CRAWLEY, England (Reuters) - With voters disgusted by sleaze allegations and political bickering, Britain's ruling Labour party has an uphill battle clinging to power in crucial parliamentary seats such as Crawley in southern England.
The center-left party has been in government for 13 years, but has only a tiny majority in the area, some 30 miles south of London, one of several so-called marginal constituencies seen as decisive for the May 6 national vote.
"I can't think of anything worse than another five years of Labour ... Sleaze brought down the last Conservative government and it should have brought down this one," said health worker Lindsey Hales, 57, referring to Labour's main rival, the right-of-center Conservative party.
Labour leader Prime Minister Gordon Brown announced the election date on Tuesday, and like the Conservatives before losing power in 1997, his party has been buffeted by a steady drip of stories alleging political misdeeds, such as peddling influence for money or inflating expense claims.
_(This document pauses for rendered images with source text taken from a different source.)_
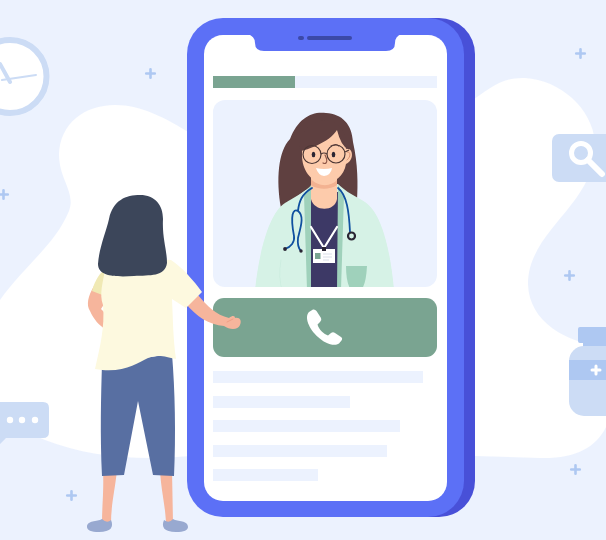
<!DOCTYPE html>
<html lang="en">
<head>
<meta charset="utf-8">
<title>Online doctor call</title>
<style>
:root{
  --sky:#ecf2fe; --white:#fff; --pale:#ccdcf5; --mid:#aec8f2;
  --phone:#5c70f6; --phone-side:#4850d8; --phone-dark:#3b49a8;
  --green:#7aa491; --mint:#d6f2e6; --mint-dark:#9fd1bb;
  --skin:#fdcbab; --skin-shade:#f3b291; --hair:#5f4040;
  --navy:#3d3966; --tube:#1050a0; --ink:#2a2533;
  --arm:#f6b59c; --arm-shade:#ef9f86; --shirt:#fdf9df; --shirt-shade:#f0e9b4;
  --patient-hair:#3c465a; --pants:#586fa2; --shoe:#98a9d0;
}
html,body{margin:0;height:100%;overflow:hidden}
.scene{display:block;width:606px;height:540px;background:var(--sky)}
.white{fill:var(--white)} .pale{fill:var(--pale)} .mid{fill:var(--mid)} .sky{fill:var(--sky)}
.green{fill:var(--green)} .mint{fill:var(--mint)} .mint-dark{fill:var(--mint-dark)}
.skin{fill:var(--skin)} .hair{fill:var(--hair)} .navy{fill:var(--navy)} .ink{fill:var(--ink)}
.arm{fill:var(--arm)} .shirt{fill:var(--shirt)} .pants{fill:var(--pants)} .shoe{fill:var(--shoe)}
.line{fill:none;stroke-linecap:round;stroke-linejoin:round}
</style>
</head>
<body>
<svg class="scene" viewBox="0 0 606 540" role="img" aria-label="A patient taps the call button on a large phone that shows a doctor">
  <defs>
    <path id="plus" d="M-4.300 0H4.300M0-4.300V4.300" fill="none" stroke="#aec8f2" stroke-width="2.600" stroke-linecap="round"/>
    <clipPath id="video-frame"><rect x="213" y="100" width="224" height="187" rx="12"/></clipPath>
  </defs>

  <g id="backdrop">
    <path class="white" d="M0 300C24 266 55 245 69 211C76 192 59 180 59 154C60 124 84 105 115 105C142 105 165 118 190 133L470 102C489 89 502 77 525 78C560 80 592 108 595 142C598 204 528 229 528 284C529 322 566 343 606 347V427C596 448 574 459 540 458L475 456H190C140 461 88 457 45 440C25 432 10 420 0 402Z"/>
    <g id="plus-marks">
      <use href="#plus" x="150.500" y="73.500"/><use href="#plus" x="3.500" y="194.500"/>
      <use href="#plus" x="71.500" y="495.500"/><use href="#plus" x="580.500" y="53.500"/>
      <use href="#plus" x="569.500" y="275.500"/><use href="#plus" x="575.500" y="469.500"/>
    </g>
  </g>

  <g id="clock">
    <circle cx="10" cy="76.500" r="36.500" fill="#fff" stroke="#ccdcf5" stroke-width="6"/>
    <path class="line" d="M0 64L10 82" stroke="#ccdcf5" stroke-width="4"/>
    <path class="line" d="M2 80L36 75" stroke="#ccdcf5" stroke-width="2"/>
  </g>

  <g id="chat-bubble">
    <path class="pale" d="M0 402H43Q49 402 49 408V432Q49 438 43 438H6L0 444Z"/>
    <circle class="white" cx="10" cy="420" r="3.200"/><circle class="white" cx="22" cy="420" r="3.200"/><circle class="white" cx="35" cy="420" r="3.200"/>
  </g>

  <g id="search-tag">
    <rect class="pale" x="552" y="134" width="70" height="48" rx="7"/>
    <circle cx="581" cy="153" r="9.500" fill="none" stroke="#fff" stroke-width="5"/>
    <path class="line" d="M588 160L602 174" stroke="#fff" stroke-width="6"/>
  </g>

  <g id="medicine-bottle">
    <rect class="mid" x="578" y="327" width="40" height="16" rx="2"/>
    <rect class="mid" x="583" y="341" width="30" height="8"/>
    <rect class="pale" x="569" y="346" width="60" height="70" rx="15"/>
    <rect class="mid" x="569" y="360" width="40" height="20"/>
    <path class="line" d="M592 370H600M596 366V374" stroke="#fff" stroke-width="3"/>
  </g>

  <g id="phone">
    <rect x="207" y="18" width="268" height="499" rx="36" fill="var(--phone-side)"/>
    <rect x="187" y="18" width="277" height="499" rx="36" fill="var(--phone)"/>
    <rect class="white" x="204" y="35" width="243" height="466" rx="19"/>
    <path d="M247 34H402Q395 36 395 43Q395 51 386 51H264Q255 51 255 43Q255 36 247 34Z" fill="var(--phone)"/>
    <rect x="298" y="36" width="6" height="4" rx="2" fill="var(--phone-dark)"/>
    <rect x="307" y="36" width="45" height="4" rx="2" fill="var(--phone-dark)"/>
    <rect class="sky" x="213" y="76" width="224" height="12"/>
    <rect class="green" x="213" y="76" width="82" height="12"/>
    <rect class="sky" x="213" y="100" width="224" height="187" rx="12"/>
  </g>

  <g id="doctor" clip-path="url(#video-frame)">
    <path class="hair" d="M281 208C276 180 278 151 290 139C298 118 312 111 326 113C342 114 352 124 353 142C358 164 358 185 357 200L336 192L306 190Z"/>
    <path class="mint" d="M255 290C259 252 269 213 285 203C295 197 306 191 313 184H338C346 192 355 196 365 202C383 214 391 255 394 290Z"/>
    <path class="navy" d="M310 192H338V290H311Z"/>
    <path class="skin" d="M311 174H337V199C335 212 314 212 311 199Z"/>
    <path d="M311 179C318 187 331 187 337 180V185C330 190 318 190 311 185Z" fill="var(--skin-shade)"/>
    <path class="skin" d="M302 147C306 137 322 143 337 129C341 137 346 142 346 149C353 147 355 160 346 164C344 176 335 183 324 183C310 182 302 169 302 155Z"/>
    <path class="hair" d="M299 151C300 131 309 121 325 120C337 120 347 130 348 149Q341 146 337 130C329 143 306 150 301 151Z"/>
    <path d="M347 152C351 151 351 157 347 160" class="line" stroke="#d98f70" stroke-width="1"/>
    <path class="mint-dark" d="M311 185L304 195L307 290H311ZM338 185L344 195L341 290H337Z"/>
    <g id="face">
      <ellipse class="ink" cx="313.500" cy="154.500" rx="1.800" ry="2.800"/><ellipse class="ink" cx="333.500" cy="154.500" rx="1.800" ry="2.800"/>
      <path class="line" d="M308 147Q312 144 316 146M331 146Q336 143 339 146" stroke="#5f4040" stroke-width="1.200"/>
      <path class="line" d="M325 155Q328 161 326 163Q325 164 323 163" stroke="#8f5748" stroke-width="1.200"/>
      <path class="white" d="M316 168Q324 170 332 168Q331 175 324 176Q318 175 316 168Z"/>
      <g id="glasses" fill="none" stroke="#4b3634" stroke-width="1.200">
        <circle cx="312" cy="154.500" r="9"/><circle cx="336" cy="154" r="9"/><path d="M321 154Q324 152 327 154M345 152L349 150"/>
      </g>
    </g>
    <g id="stethoscope">
      <path class="line" d="M312 188C302 194 299 201 298 211C293 208 290 215 294 236C295 242 291 247 285 249M298 211C305 216 300 229 298 238Q297 247 301 251" stroke="var(--tube)" stroke-width="1.800"/>
      <path class="line" d="M338 188C347 195 349 212 350 232" stroke="var(--tube)" stroke-width="1.800"/>
      <circle class="ink" cx="285" cy="249" r="1.900"/><circle class="ink" cx="301" cy="251" r="1.700"/>
      <circle cx="351.500" cy="236" r="3.500" fill="#d6f2e6" stroke="#2a2533" stroke-width="2.200"/>
    </g>
    <g id="name-badge">
      <path class="line" d="M311 227L324 248L337 227" stroke="#fff" stroke-width="2.200"/>
      <rect class="white" x="313" y="249" width="22" height="14"/>
      <rect x="322" y="247" width="4" height="4" fill="#2a2533"/>
      <rect class="green" x="315" y="253" width="5.500" height="6"/>
      <path d="M323 254H332M323 257H332M323 260H329" stroke="#d9dee8" stroke-width="1"/>
    </g>
    <path class="mint-dark" d="M346 266H367Q366 285 361 290H351Q346 283 346 266Z"/>
    <path d="M281 260Q278 277 282 290" class="line" stroke="#cdeee0" stroke-width="1"/>
  </g>

  <g id="call-button">
    <rect class="green" x="213" y="298" width="224" height="59" rx="11"/>
    <path class="white" d="M309 312L313 309.500Q315 309 316.500 311L321 318Q322 320 320 322L317.500 324.500C319 330 324 334 328 335.500L331 333Q333 331.500 335 333L341 337Q343 338.500 341.500 340.500L339 343.500C334 347 324 343 318 337C309 329 304 317 309 312Z"/>
  </g>

  <g id="text-lines" class="sky">
    <rect x="213" y="371" width="210" height="12"/><rect x="213" y="396" width="137" height="12"/>
    <rect x="213" y="420" width="187" height="12"/><rect x="213" y="445" width="174" height="12"/>
    <rect x="213" y="469" width="105" height="12"/>
  </g>

  <g id="patient">
    <path class="arm" d="M103 470H117C115 490 111 505 111 523H102C102 505 104 490 103 470ZM160 470H172L173 523H166C165 503 161 490 160 470Z"/>
    <path class="shoe" d="M87 527C87 520 97 522 102 519Q107 524 111 520C114 527 111 532 99 532C91 532 87 530 87 527ZM188 527C188 520 178 522 173 519Q169 524 164 520C161 527 164 532 176 532C184 532 188 530 188 527Z"/>
    <path class="arm" d="M94 286C88 296 86 305 90 311C94 320 99 325 105 329V313L101 309L106 301V287Z"/>
    <path d="M104 270C98 275 94 283 92 291L105 296Z" fill="var(--shirt-shade)"/>
    <path class="pants" d="M102 364L172 354C175 390 176 435 174 476L153 475L138 401L124 475L102 476C100 435 101 395 102 364Z"/>
    <path class="arm" d="M186 304L198 295C207 306 216 315 229 318C233 315 235 316 235 318C240 317 242 321 240 325C238 330 230 330 224 326C209 325 196 316 186 304Z"/>
    <path class="shirt" d="M105 270C123 260 153 258 171 260C182 267 194 281 202 292L186 308L172 299C173 319 173 338 176 359C165 357 160 354 148 358C137 363 123 374 95 369C100 347 105 327 103 305C99 294 103 282 105 270Z"/>
    <path class="line" d="M227 322L233 319" stroke="var(--arm-shade)" stroke-width="1"/>
    <path d="M98 264C99 248 106 232 109 219C113 200 126 195 140 195C155 195 163 205 163 219C162 238 167 250 167 263C165 277 150 275 134 276C117 277 98 277 98 264Z" fill="var(--patient-hair)"/>
  </g>
</svg>
</body>
</html>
Few voters in Crawley, a busy commercial hub between London and the south coast, gave any positive reasons for voting, other than dislodging Labour.
"Get rid of the lot of them because they're diabolical," said one man on why he would vote, declining to be named.
The Conservatives, who have consistently led in opinion polls, have also been implicated by allegations of sleaze, but for many voters in Crawley, close to London's Gatwick airport, the mud has stuck to Labour.
Those more favorable to the party, or who have not yet decided how to vote, said they had seen few concrete policies from any side and had yet to be convinced.
"The economy and jobs are the most important issues, but I don't have a lot of faith in either of the main parties. The Liberal Democrats are probably the most sensible ... Labour is still an option," said insurance worker Kevin Fisher, 50, referring to Britain's third, smaller party.
An Ipsos MORI poll commissioned by Reuters last month showed the Conservatives still lag Labour in the marginal constituencies they must win to secure a clearcut election victory.
Campaigning is set to begin in earnest now the election has been called, and cutting Britain's massive budget deficit is expected to take center stage.
Political parties have so far been coy in identifying where and how deeply they would cut spending.
"All the main parties are the same. Whoever gets in, will do the same thing, cut spending and bring taxes. They're not being open or honest enough about it," said an engineer of Sri Lankan origin, 35, who gave his name as Thusha.
Instead, voters said, parties had been busy scoring political points and bickering.
"I want lower taxes, less bullshit. They're just fighting with each other," said a man who declined to be named who works in a recruitment agency, adding that jobs had dried up.